- [Work request]: Going through the entries below, count each line that holds "corner" and give only the total.

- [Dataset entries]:
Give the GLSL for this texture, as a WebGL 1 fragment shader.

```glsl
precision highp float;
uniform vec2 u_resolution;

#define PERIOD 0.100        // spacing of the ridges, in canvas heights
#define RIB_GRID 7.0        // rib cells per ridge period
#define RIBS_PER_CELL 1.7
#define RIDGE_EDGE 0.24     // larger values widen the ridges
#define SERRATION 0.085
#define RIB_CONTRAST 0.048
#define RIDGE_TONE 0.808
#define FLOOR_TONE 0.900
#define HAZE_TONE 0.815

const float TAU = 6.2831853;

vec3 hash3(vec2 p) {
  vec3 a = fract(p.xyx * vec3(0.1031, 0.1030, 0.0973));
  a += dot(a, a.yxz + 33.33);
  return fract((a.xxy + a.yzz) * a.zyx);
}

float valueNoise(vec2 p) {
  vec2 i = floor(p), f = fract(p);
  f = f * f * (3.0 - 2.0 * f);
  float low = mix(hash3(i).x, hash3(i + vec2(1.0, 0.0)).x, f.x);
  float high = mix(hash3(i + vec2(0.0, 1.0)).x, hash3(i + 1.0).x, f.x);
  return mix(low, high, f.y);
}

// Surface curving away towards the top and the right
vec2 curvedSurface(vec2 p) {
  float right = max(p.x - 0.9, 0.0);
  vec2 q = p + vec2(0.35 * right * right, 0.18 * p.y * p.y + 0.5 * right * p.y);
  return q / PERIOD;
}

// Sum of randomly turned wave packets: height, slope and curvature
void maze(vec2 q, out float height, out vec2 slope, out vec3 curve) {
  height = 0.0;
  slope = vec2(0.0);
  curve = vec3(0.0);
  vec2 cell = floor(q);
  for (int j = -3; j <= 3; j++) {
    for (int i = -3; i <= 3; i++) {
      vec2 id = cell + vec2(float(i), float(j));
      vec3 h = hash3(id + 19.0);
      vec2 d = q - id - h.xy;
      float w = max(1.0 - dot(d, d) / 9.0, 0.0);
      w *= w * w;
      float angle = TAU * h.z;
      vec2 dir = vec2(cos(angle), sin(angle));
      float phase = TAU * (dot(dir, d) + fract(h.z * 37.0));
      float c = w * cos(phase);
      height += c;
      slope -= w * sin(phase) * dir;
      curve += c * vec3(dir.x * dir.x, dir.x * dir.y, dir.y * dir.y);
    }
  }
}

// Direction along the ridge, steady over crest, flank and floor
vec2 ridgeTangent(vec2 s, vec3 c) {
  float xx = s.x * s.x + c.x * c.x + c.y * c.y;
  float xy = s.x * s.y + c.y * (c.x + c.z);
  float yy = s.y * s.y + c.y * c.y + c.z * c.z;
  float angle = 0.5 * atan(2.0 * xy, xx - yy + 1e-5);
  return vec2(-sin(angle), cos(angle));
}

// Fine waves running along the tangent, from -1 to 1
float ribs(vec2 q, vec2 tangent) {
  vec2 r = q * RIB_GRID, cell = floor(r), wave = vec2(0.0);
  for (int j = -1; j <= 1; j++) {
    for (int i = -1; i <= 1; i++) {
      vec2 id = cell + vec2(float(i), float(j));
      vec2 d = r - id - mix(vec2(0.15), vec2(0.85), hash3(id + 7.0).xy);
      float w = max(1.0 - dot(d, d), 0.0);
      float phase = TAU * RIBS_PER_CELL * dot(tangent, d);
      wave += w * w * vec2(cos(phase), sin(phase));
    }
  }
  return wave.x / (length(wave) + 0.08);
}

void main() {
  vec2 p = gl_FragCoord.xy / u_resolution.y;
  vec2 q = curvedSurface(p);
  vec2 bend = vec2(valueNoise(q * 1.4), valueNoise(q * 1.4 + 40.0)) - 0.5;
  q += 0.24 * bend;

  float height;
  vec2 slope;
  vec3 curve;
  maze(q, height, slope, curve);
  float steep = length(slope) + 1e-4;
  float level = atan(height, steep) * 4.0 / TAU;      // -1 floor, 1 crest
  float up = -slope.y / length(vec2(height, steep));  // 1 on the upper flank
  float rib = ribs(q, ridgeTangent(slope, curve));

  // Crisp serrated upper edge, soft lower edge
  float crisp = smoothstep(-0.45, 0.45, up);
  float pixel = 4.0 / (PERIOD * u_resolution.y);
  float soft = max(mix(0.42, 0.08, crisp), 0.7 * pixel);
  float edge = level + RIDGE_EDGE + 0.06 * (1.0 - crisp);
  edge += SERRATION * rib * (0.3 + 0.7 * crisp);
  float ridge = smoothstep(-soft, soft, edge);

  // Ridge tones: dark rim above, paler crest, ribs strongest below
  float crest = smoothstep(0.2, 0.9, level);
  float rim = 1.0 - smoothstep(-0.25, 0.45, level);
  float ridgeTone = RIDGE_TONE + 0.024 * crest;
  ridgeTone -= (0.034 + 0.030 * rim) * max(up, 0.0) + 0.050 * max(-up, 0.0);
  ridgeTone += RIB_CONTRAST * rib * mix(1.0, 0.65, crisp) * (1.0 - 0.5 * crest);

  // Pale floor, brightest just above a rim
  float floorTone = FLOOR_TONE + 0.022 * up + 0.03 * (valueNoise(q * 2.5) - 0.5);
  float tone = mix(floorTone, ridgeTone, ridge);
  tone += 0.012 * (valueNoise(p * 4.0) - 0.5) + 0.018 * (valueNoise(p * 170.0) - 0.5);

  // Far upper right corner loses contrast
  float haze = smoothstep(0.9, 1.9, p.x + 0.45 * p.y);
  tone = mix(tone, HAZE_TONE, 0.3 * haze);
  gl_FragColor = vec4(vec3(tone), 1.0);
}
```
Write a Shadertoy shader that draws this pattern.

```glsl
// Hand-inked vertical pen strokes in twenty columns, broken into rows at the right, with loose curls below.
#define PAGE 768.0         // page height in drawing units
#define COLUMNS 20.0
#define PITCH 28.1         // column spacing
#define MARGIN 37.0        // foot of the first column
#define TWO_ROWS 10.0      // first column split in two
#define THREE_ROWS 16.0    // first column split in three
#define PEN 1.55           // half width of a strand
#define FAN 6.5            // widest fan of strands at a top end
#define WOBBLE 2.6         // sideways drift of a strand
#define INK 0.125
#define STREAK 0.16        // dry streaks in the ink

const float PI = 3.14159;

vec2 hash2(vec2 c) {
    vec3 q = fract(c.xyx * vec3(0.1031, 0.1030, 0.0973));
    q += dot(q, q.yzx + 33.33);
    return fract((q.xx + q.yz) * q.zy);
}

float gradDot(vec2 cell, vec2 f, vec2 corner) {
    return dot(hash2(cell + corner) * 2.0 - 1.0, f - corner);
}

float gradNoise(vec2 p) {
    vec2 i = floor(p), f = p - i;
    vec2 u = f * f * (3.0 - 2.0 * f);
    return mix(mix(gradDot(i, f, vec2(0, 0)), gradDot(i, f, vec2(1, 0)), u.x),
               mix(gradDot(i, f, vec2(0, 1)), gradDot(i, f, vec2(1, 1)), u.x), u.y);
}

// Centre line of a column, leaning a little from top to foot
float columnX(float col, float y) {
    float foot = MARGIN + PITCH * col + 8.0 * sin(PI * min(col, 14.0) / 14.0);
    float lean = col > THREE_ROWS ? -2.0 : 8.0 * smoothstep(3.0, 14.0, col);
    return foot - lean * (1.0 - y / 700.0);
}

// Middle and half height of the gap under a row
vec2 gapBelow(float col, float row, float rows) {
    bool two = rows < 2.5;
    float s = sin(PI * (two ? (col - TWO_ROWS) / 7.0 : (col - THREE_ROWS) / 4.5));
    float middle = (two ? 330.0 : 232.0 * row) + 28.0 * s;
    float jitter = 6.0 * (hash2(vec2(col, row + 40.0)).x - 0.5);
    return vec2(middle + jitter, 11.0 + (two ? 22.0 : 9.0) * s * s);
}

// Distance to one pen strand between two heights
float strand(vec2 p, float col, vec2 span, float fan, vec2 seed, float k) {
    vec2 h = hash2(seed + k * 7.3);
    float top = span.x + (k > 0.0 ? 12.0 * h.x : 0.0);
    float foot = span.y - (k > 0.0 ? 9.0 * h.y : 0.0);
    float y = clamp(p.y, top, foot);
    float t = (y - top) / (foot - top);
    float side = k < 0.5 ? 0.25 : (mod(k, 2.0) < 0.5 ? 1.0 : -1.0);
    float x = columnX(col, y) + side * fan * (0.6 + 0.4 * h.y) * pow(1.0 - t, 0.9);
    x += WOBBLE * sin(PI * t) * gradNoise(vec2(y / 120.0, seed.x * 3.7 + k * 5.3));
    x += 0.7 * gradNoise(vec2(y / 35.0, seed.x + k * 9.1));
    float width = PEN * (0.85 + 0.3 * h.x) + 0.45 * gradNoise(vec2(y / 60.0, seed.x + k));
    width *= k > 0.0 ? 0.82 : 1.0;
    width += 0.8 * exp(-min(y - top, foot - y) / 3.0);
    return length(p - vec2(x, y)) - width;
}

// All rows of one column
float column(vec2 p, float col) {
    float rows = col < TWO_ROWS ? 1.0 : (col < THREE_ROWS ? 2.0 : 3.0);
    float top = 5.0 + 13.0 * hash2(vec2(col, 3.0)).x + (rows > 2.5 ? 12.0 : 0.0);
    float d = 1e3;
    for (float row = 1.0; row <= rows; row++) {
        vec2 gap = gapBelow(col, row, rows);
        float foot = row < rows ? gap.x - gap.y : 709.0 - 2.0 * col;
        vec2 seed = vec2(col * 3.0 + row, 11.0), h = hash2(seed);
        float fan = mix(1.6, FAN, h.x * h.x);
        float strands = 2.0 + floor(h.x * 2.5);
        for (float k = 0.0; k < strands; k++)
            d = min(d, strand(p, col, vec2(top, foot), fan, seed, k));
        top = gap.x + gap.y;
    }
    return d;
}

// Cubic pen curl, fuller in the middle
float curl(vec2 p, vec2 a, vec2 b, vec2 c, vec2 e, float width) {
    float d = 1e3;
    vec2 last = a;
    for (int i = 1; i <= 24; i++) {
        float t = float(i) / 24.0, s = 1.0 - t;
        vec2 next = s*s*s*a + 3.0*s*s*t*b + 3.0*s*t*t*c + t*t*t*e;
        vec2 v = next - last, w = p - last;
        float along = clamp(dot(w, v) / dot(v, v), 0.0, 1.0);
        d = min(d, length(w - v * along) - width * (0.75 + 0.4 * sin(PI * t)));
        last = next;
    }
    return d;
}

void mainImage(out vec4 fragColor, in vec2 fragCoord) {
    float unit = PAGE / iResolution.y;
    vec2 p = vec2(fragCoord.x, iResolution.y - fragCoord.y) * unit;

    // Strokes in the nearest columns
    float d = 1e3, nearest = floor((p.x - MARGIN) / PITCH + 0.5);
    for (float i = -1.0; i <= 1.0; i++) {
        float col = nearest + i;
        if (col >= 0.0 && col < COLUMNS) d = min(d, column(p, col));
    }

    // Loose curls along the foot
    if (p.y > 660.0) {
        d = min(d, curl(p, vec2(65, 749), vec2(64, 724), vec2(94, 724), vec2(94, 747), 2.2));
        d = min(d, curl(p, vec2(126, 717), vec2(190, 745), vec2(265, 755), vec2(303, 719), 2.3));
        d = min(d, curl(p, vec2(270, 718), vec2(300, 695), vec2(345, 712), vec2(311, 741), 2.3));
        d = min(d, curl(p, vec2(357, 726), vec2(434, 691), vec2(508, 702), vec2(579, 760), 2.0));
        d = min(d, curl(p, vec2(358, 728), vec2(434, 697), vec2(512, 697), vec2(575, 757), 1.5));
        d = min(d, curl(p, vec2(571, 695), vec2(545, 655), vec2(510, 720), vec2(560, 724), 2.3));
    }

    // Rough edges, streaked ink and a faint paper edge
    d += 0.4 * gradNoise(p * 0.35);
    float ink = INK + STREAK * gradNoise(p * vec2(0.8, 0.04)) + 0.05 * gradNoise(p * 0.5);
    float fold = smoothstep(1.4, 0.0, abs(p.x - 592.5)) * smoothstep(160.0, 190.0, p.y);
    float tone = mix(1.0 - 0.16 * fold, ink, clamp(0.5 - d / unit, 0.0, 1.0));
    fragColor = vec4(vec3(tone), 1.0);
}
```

- [Task answer]: 3